After 2008, the trade looked like one of the most beneficial deals of the year as both sides reaped the rewards of their newly acquired youngsters.
Josh Hamilton quickly asserted himself as the most threatening hitter in the Rangers lineup as he blasted 32 HR and 130 RBI that season. He hit .304 and racked up 190 hits in what was easily his best year as a pro to date. After struggling with addiction, the Reds gave him a chance after selecting him in the Rule 5 draft.
Hamilton had a nice season in Cincinnati where he hit 19 HR and 47 RBI. However, Hamilton jived with some players in the Reds clubhouse, and he admitted to never feeling comfortable or connected within the Reds clubhouse.
In Volquez’ first season with the Reds, he made a case to start for the National League in the All-Star game. He finished the season 17-6 with a 3.21 ERA after earning his first all-star appearance. He also struck out 206 batters in 196 innings.
Since 2008, the Reds organization has been missing Josh Hamilton’s bat in their lineup, and Edinson Volquez has been no consolation. In 2009, Volquez made just 9 starts before he had season-ending Tommy John surgery. But on the other hand, Hamilton also struggled in 2009 to stay on the field. He finished the year with just 10 HR.
Coming into 2010, Hamilton needed to prove that he could stay healthy enough to be counted on in the middle of the Ranger lineup. All Hamilton did was win the AL batting title and lead the Rangers to their first world series appearance in franchise history. 40 doubles and 32 HRs later and Hamilton was named the National League MVP.
It wasn’t that Volquez was unheard from in 2010 though. He was. He returned from Tommy John not long after the All-Star break and suffered his ups and downs as he regained his rhythm. Volquez will be most remembered for his playoff appearance in 2010.
He started game 1 for the Reds and was easily forced out of the game against the Phillies who exposed Volquez for what he was, just another wild and inconsistent pitcher. As the Phillies jumped out to an early lead, Roy Halladay did the rest.
Jon Daniels resume is filled with moves that proved to be very beneficial for the Rangers, but the Hamilton trade just may be Daniels’ best.
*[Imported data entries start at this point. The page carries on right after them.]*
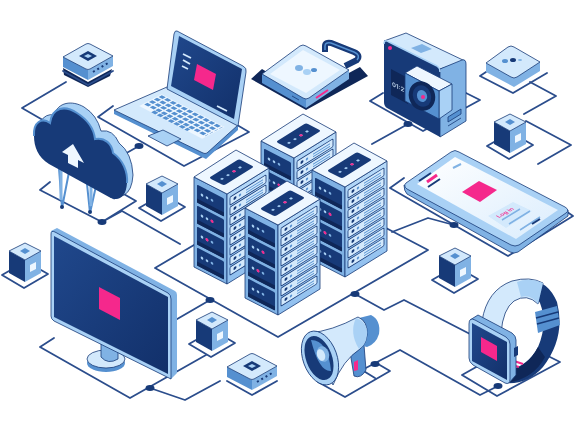
<!DOCTYPE html>
<html lang="en">
<head>
<meta charset="utf-8">
<title>Connected devices</title>
<style>
:root{--navy:#173a78;--deep:#0f2758;--mid:#5590d0;--steel:#80b2e4;--sky:#a9d1f5;--pale:#d3e9fc;--ice:#eef7ff;--pink:#f5288c;--line:#2b4d8c}
html,body{margin:0;background:#fff;overflow:hidden}
svg{display:block;width:576px;height:433px}
.wire{fill:none;stroke:var(--line);stroke-width:1.8;stroke-linejoin:round;stroke-linecap:round}
.navy{fill:var(--navy)}.deep{fill:var(--deep)}.mid{fill:var(--mid)}.steel{fill:var(--steel)}.sky{fill:var(--sky)}.pale{fill:var(--pale)}.ice{fill:var(--ice)}.pink{fill:var(--pink)}
.edge{stroke:var(--navy);stroke-width:.8;stroke-linejoin:round}
.label{font-family:Inter,sans-serif;font-weight:600}
</style>
</head>
<body>
<svg viewBox="0 0 576 433" role="img" aria-label="Isometric network of servers and connected devices">
<defs>
<linearGradient id="rack-side" x1="0" y1="0" x2="0" y2="1"><stop offset="0" stop-color="#b9dbf9"/><stop offset="1" stop-color="#8ebeee"/></linearGradient>
<linearGradient id="glass" x1="0" y1="0" x2="1" y2="1"><stop offset="0" stop-color="#20488c"/><stop offset="1" stop-color="#12306a"/></linearGradient>
<linearGradient id="paper" x1="0" y1="0" x2="1" y2="1"><stop offset="0" stop-color="#ffffff"/><stop offset="1" stop-color="#dbedfd"/></linearGradient>
<g id="bay">
<rect x="3" width="27" height="18" rx="1" class="navy"/>
<rect x="3" y="14" width="27" height="4" class="deep"/>
<circle cx="8" cy="8" r="1.3" class="sky"/><circle cx="13" cy="8" r="1.3" class="sky"/><circle cx="18" cy="8" r="1.3" class="steel"/>
</g>
<g id="slot">
<rect x="3" width="36" height="8" rx="1" class="pale edge"/>
<circle cx="8" cy="4" r="1.5" class="navy"/><circle cx="13" cy="4" r="1.2" class="mid"/>
<path d="M19 3H36M19 5.500H36" stroke="#5590d0" stroke-width="1"/>
</g>
<g id="rack">
<path d="M-33-17 0 0V90L-33 73Z" class="steel edge"/>
<path d="M0 0 42-26V64L0 90Z" fill="url(#rack-side)" class="edge"/>
<path d="M-33-17 9-44 42-26 0 0Z" class="ice edge"/>
<g transform="matrix(1 .515 0 1 -33 -17)">
<use href="#bay" y="6"/><use href="#bay" y="27"/><use href="#bay" y="48"/><use href="#bay" y="69"/>
<circle cx="18" cy="35" r="1.500" class="pink"/><circle cx="13" cy="56" r="1.500" class="pink"/>
</g>
<g transform="matrix(1 -.62 0 1 0 0)">
<use href="#slot" y="5"/><use href="#slot" y="15"/><use href="#slot" y="25"/><use href="#slot" y="35"/><use href="#slot" y="45"/><use href="#slot" y="55"/><use href="#slot" y="65"/><use href="#slot" y="75"/>
</g>
<g transform="matrix(1 .515 1 -.63 -33 -17)">
<rect x="9" y="6" width="15" height="30" rx="2" class="navy"/>
<path d="M17 10V32" stroke="#a9d1f5" stroke-width="2" stroke-dasharray="2 4"/><circle cx="17" cy="23" r="1.300" class="pink"/>
</g>
</g>
<g id="cube">
<path class="wire" d="M-16 12-23 16-1 29 23 15 16 11"/>
<path d="M-16-8 0 1V23L-16 14Z" class="navy"/>
<path d="M0 1 16-8V14L0 23Z" class="steel"/>
<path d="M-16-8 0-16 16-8 0 1Z" class="pale edge"/>
<path d="M-5-8 0-11 5-8 0-5Z" class="mid"/>
<path d="M5 6 11 3V10L5 13Z" class="ice"/>
</g>
<g id="router">
<path class="wire" d="M-25 14 0 28 25 14"/>
<path d="M-25 0 0 13V23L-25 10Z" class="mid"/>
<path d="M0 13 25-1V9L0 23Z" class="steel"/>
<path d="M-25 0-2-13Q0-14 2-13L25-1 2 12Q0 13-2 12Z" class="pale edge"/>
<path d="M-9-1 0-6 9-1 0 4Z" class="navy"/><path d="M-4-1 0-3 4-1 0 1Z" class="sky"/>
<path d="M5 15 20 6" stroke="#173a78" stroke-width="2" stroke-dasharray="2 3"/>
</g>
<ellipse id="node" rx="4.500" ry="3" class="navy"/>
</defs>

<g id="connections">
<path class="wire" d="M66 82 22 108 48 123M113 106 98 117 184 166 249 132 232 122M139 146 114 160 126 167"/>
<path class="wire" d="M50 182 40 190 102 222 136 201 122 193M102 222 122 211 180 244M194 245 155 268 278 337 428 250 386 228"/>
<path class="wire" d="M210 300 172 322M355 294 384 310 404 300 470 334M54 338 40 347 130 398 206 355M150 388 185 400 220 381"/>
<path class="wire" d="M326 376 318 382 345 397 390 371 378 364M375 378 362 370 400 350 480 395 498 386"/>
<path class="wire" d="M478 366 462 375 497 396 560 362 546 355M404 178 390 188 508 256 573 216 560 207"/>
<path class="wire" d="M454 225 428 218 392 232M383 93 370 101 423 131 480 100 466 93M408 124 372 144M530 82 556 96 524 114M526 121 571 145 538 164"/>
<use href="#node" x="139" y="146"/><use href="#node" x="102" y="222"/><use href="#node" x="210" y="300"/><use href="#node" x="355" y="294"/><use href="#node" x="150" y="388"/><use href="#node" x="375" y="364"/><use href="#node" x="498" y="386"/><use href="#node" x="454" y="225"/><use href="#node" x="408" y="124"/>
</g>

<g id="servers">
<use href="#rack" x="294" y="158"/><use href="#rack" x="227" y="194"/><use href="#rack" x="345" y="187"/><use href="#rack" x="278" y="225"/>
</g>

<g id="cubes">
<use href="#cube" x="162" y="192"/><use href="#cube" x="25" y="259"/><use href="#cube" x="510" y="130"/><use href="#cube" x="455" y="264"/><use href="#cube" x="212" y="328"/>
</g>

<g id="routers">
<path d="M63 68 88 82 112 69 110 76 88 87 64 75Z" class="deep"/>
<use href="#router" x="88" y="57"/><use href="#router" x="252" y="367"/>
<path class="wire" d="M486 72 480 76 513 93 547 73"/>
<path d="M486 63 514 78 540 62V71L514 87 486 72Z" class="steel"/>
<path d="M486 63 508 47Q511 45 514 47L540 62 517 77Q514 79 511 77Z" class="pale edge"/>
<ellipse cx="505" cy="61" rx="3" ry="2" class="mid"/><ellipse cx="513" cy="60" rx="3" ry="2" class="navy"/><ellipse cx="520" cy="60" rx="2" ry="1" class="steel"/>
</g>

<g id="laptop">
<path d="M114 110 206 153 238 125V130L206 159 114 114Z" class="mid"/>
<path d="M114 110 167 87 238 125 207 153Q205 154 203 153Z" class="pale edge"/>
<g transform="matrix(1 .52 -.8 .42 162 92)">
<rect x="2" y="3" width="63" height="28" class="ice"/>
<path d="M3 6H64M3 12H64M3 18H64M3 24H64M14 29H50" stroke="#5590d0" stroke-width="4" stroke-dasharray="4 1.500"/>
</g>
<path d="M148 136 163 130 181 139 167 146Z" class="sky edge"/>
<path d="M177 31 243 66Q247 68 246 72L238 126 167 89 174 34Q175 30 177 31Z" class="sky edge"/>
<path d="M179 36 242 69 234 119 171 86Z" fill="url(#glass)"/>
<path d="M183 54 191 58M183 60 190 64M182 66 188 69M217 106 227 111" stroke="#d3e9fc" stroke-width="1.800"/>
<path d="M197 64 216 74 213 90 194 80Z" class="pink"/>
</g>

<g id="drive">
<path d="M251 79 262 69 306 96 360 67 368 76 306 110Z" class="deep"/>
<path d="M325 52V46Q325 42 331 43L354 52Q361 55 357 60L345 66" fill="none" stroke="#173a78" stroke-width="6"/>
<path d="M325 50V46Q325 42 331 43L354 52Q361 55 357 60" fill="none" stroke="#5590d0" stroke-width="1.500"/>
<path d="M262 74 306 99V108L262 83Z" class="mid"/>
<path d="M306 99 349 70V79L306 108Z" class="steel"/>
<path d="M262 74 300 46Q303 44 306 46L349 70 309 98Q306 100 303 98Z" class="pale edge"/>
<path d="M270 74 303 50 340 70 306 93Z" class="ice"/>
<ellipse cx="299" cy="68" rx="4" ry="3" class="steel"/><ellipse cx="307" cy="72" rx="4" ry="3" class="sky"/><ellipse cx="314" cy="70" rx="3" ry="2" class="mid"/>
<path d="M292 96 299 100" class="edge"/><path d="M316 98 328 90" stroke="#f5288c" stroke-width="2"/>
</g>

<g id="camera">
<path d="M384 41 406 33 465 61 440 69Z" class="pale edge"/>
<path d="M440 69 462 60Q466 59 466 64V121L440 137Z" class="steel edge"/>
<path d="M384 44Q384 39 389 42L437 66Q440 68 440 72V137L387 108Q384 106 384 102Z" class="navy"/>
<path d="M384 44Q384 39 389 42L437 66Q440 68 440 72" fill="none" stroke="#a9d1f5" stroke-width="1.500"/>
<path d="M391 69 408 78V104L391 95Z" class="deep"/>
<text class="label pale" font-size="6" transform="matrix(1 .5 0 1 392 86)">01:21</text>
<circle cx="390" cy="48" r="2" class="pink"/>
<path d="M405 73 417 66 452 84 439 91Z" class="ice edge"/>
<path d="M439 91 452 84V110L439 119Z" class="sky edge"/>
<path d="M405 73 439 91V119L405 101Z" class="mid edge"/>
<ellipse cx="422" cy="96" rx="13" ry="15" class="deep" transform="rotate(-20 422 96)"/>
<ellipse cx="422" cy="96" rx="9" ry="11" class="navy" transform="rotate(-20 422 96)"/>
<ellipse cx="422" cy="96" rx="5" ry="6" class="mid" transform="rotate(-20 422 96)"/><circle cx="423" cy="97" r="2" class="pink"/>
<path d="M448 117 461 109V114L448 122ZM448 126 461 118" class="mid edge"/>
<path d="M411 48 422 44 432 49 421 53Z" class="steel"/>
</g>

<g id="cloud">
<path d="M59 168 62 208M69 172 62 208M87 184 90 213M96 186 90 213" stroke="#5590d0" stroke-width="2"/>
<path d="M61 168V200M91 184V206" stroke="#80b2e4" stroke-width="3"/>
<circle cx="62" cy="207" r="2" class="navy"/><circle cx="90" cy="212" r="2" class="navy"/>
<path d="M40 122Q46 113 54 115C58 102 72 100 84 107Q97 115 101 131Q113 129 119 143Q132 153 133 175Q132 191 124 195L114 199 40 152Z" class="sky edge"/>
<path d="M34 136C33 122 42 117 50 123C52 107 65 105 77 113C88 120 94 130 95 139C105 137 112 144 113 153C123 160 128 172 127 183C126 198 118 202 109 197L49 164C38 157 34 147 34 136Z" class="navy"/>
<path d="M34 136C33 122 42 117 50 123C52 107 65 105 77 113C88 120 94 130 95 139C105 137 112 144 113 153C123 160 128 172 127 183" fill="none" stroke="#5590d0" stroke-width="2"/>
<path d="M73 144 84 163 78 160V168L68 163V155L62 152Z" class="ice"/>
</g>

<g id="phone">
<path d="M404 185 515 245 568 210V216L518 252Q514 254 510 252L407 194Q404 191 404 185Z" class="steel edge"/>
<path d="M406 183 451 152Q455 149 459 152L565 207Q570 210 566 213L519 245Q515 247 511 245L407 189Q403 186 406 183Z" class="sky edge"/>
<path d="M417 184 455 157 558 210 516 239Z" fill="url(#paper)"/>
<path d="M419 181 431 173M428 187 440 179" stroke="#173a78" stroke-width="2"/>
<path d="M427 182 437 175" stroke="#f5288c" stroke-width="3"/>
<path d="M453 168 461 164" stroke="#80b2e4" stroke-width="2"/>
<path d="M462 192 479 181 497 190 480 202Z" class="pink"/>
<path d="M488 216 513 202 532 211 506 228Z" class="pale"/>
<text class="label pink" font-size="6" transform="matrix(.88 -.5 .8 .45 499 218)">Log in</text>
<path d="M502 220 520 209M509 224 530 211M520 230 540 217" stroke="#80b2e4" stroke-width="1.500"/>
<path d="M532 224 540 219" stroke="#173a78" stroke-width="2"/>
</g>

<g id="monitor">
<ellipse cx="106" cy="363" rx="19" ry="9" class="mid"/><ellipse cx="106" cy="359" rx="19" ry="9" class="pale edge"/>
<path d="M101 335 118 342V359Q108 365 101 357Z" class="steel edge"/>
<path d="M51 231 57 228 175 291Q177 292 177 295V373L171 379 60 322Z" class="steel"/>
<path d="M51 234Q51 230 55 232L168 293Q171 295 171 299V379L54 321Q51 319 51 316Z" class="sky edge"/>
<path d="M54 236 168 297V374L54 317Z" fill="url(#glass)"/>
<path d="M99 287 120 298V320L99 309Z" class="pink"/>
</g>

<g id="megaphone">
<path d="M350 352 364 345 366 370Q361 379 354 376Z" class="mid edge"/><path d="M354 362 358 360V370L354 371Z" class="pink"/>
<path d="M359 318 371 315Q381 320 379 334Q376 344 367 347L355 344Z" class="mid"/>
<path d="M309 333Q332 331 358 317Q368 321 367 335Q366 344 360 349Q343 360 333 385Z" class="pale edge"/>
<path d="M356 318Q368 322 367 335Q366 345 359 349Q349 333 356 318Z" class="sky"/>
<ellipse cx="320" cy="358" rx="17" ry="28" class="sky edge" transform="rotate(-20 320 358)"/>
<ellipse cx="319" cy="358" rx="13" ry="23" class="navy" transform="rotate(-20 319 358)"/>
<path d="M311 340Q328 340 331 371Q319 372 311 340Z" class="mid"/>
<ellipse cx="323" cy="354" rx="6" ry="8" class="steel" transform="rotate(-20 323 354)"/><ellipse cx="321" cy="355" rx="4" ry="6" class="pale" transform="rotate(-20 321 355)"/>
</g>

<g id="watch">
<path d="M517 282Q545 274 557 302Q566 337 543 367Q527 385 505 383L500 371Q526 370 538 347Q548 324 540 303Q533 290 517 282Z" class="navy"/>
<path d="M535 312 557 306 560 325 538 333Z" class="mid"/><path d="M536 318 558 312M537 324 559 318" stroke="#173a78" stroke-width="1.500"/>
<path d="M482 321Q487 290 512 281Q530 276 543 283L538 304Q527 293 514 301Q503 309 501 333Z" class="pale edge"/>
<path d="M538 304Q531 294 521 297L517 282Q529 277 543 283Z" class="sky"/>
<path d="M503 371Q526 370 538 347L545 357Q533 380 505 383Z" class="deep"/>
<path d="M511 360 523 364M512 365 519 367" stroke="#f5288c" stroke-width="2"/>
<path d="M470 320 478 315 512 333Q516 336 516 340V375L509 383Z" class="steel edge"/>
<path d="M469 324Q469 317 475 320L506 337Q510 340 510 344V379Q510 385 505 383L473 365Q469 362 469 358Z" class="sky edge"/>
<path d="M472 323 507 342V380L472 361Z" fill="url(#glass)"/>
<path d="M481 337 497 346V361L481 352Z" class="pink"/>
<path d="M514 348 518 346V355L514 357Z" class="navy"/>
</g>
</svg>
</body>
</html>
In 3 years since joining the Rangers, Josh Hamilton had 74 HR, 284 RBI, an MVP award, 3 All-Star appearances, and a World Series berth.
Volquez and the Reds cannot boast a comparable resume. In his time with the Reds, Volquez has a great record of 29-13 with an ever-rising 3.94 ERA, but he has managed less than 10 wins per season for the Reds and has missed over an entire season due to Tommy John.
Even when the Reds figured to start reaping the rewards of the deal in 2011, Volquez proved that he was not the ace of their rotation despite being named the opening day starter. He was just recently recalled from a trip in AAA Louisville where he worked on his command and control.
Reds fans imagine what could have been for an offense that already leads the NL in runs scored (they also led the NL in over 5 offensive categories in 2010). There lineup would have looked like this:
On Jon Daniels report card, he receives an A for this deal. The Reds traded Hamilton because they were not sure if he could ever stay healthy. He has had his injury problems, but Volquez has actually been the player to miss more time since the trade.
Score this deal a win for the Rangers.
Check out Fansided’s blogredmachine.com for a rebuttal on the Hamilton/Volquez swap.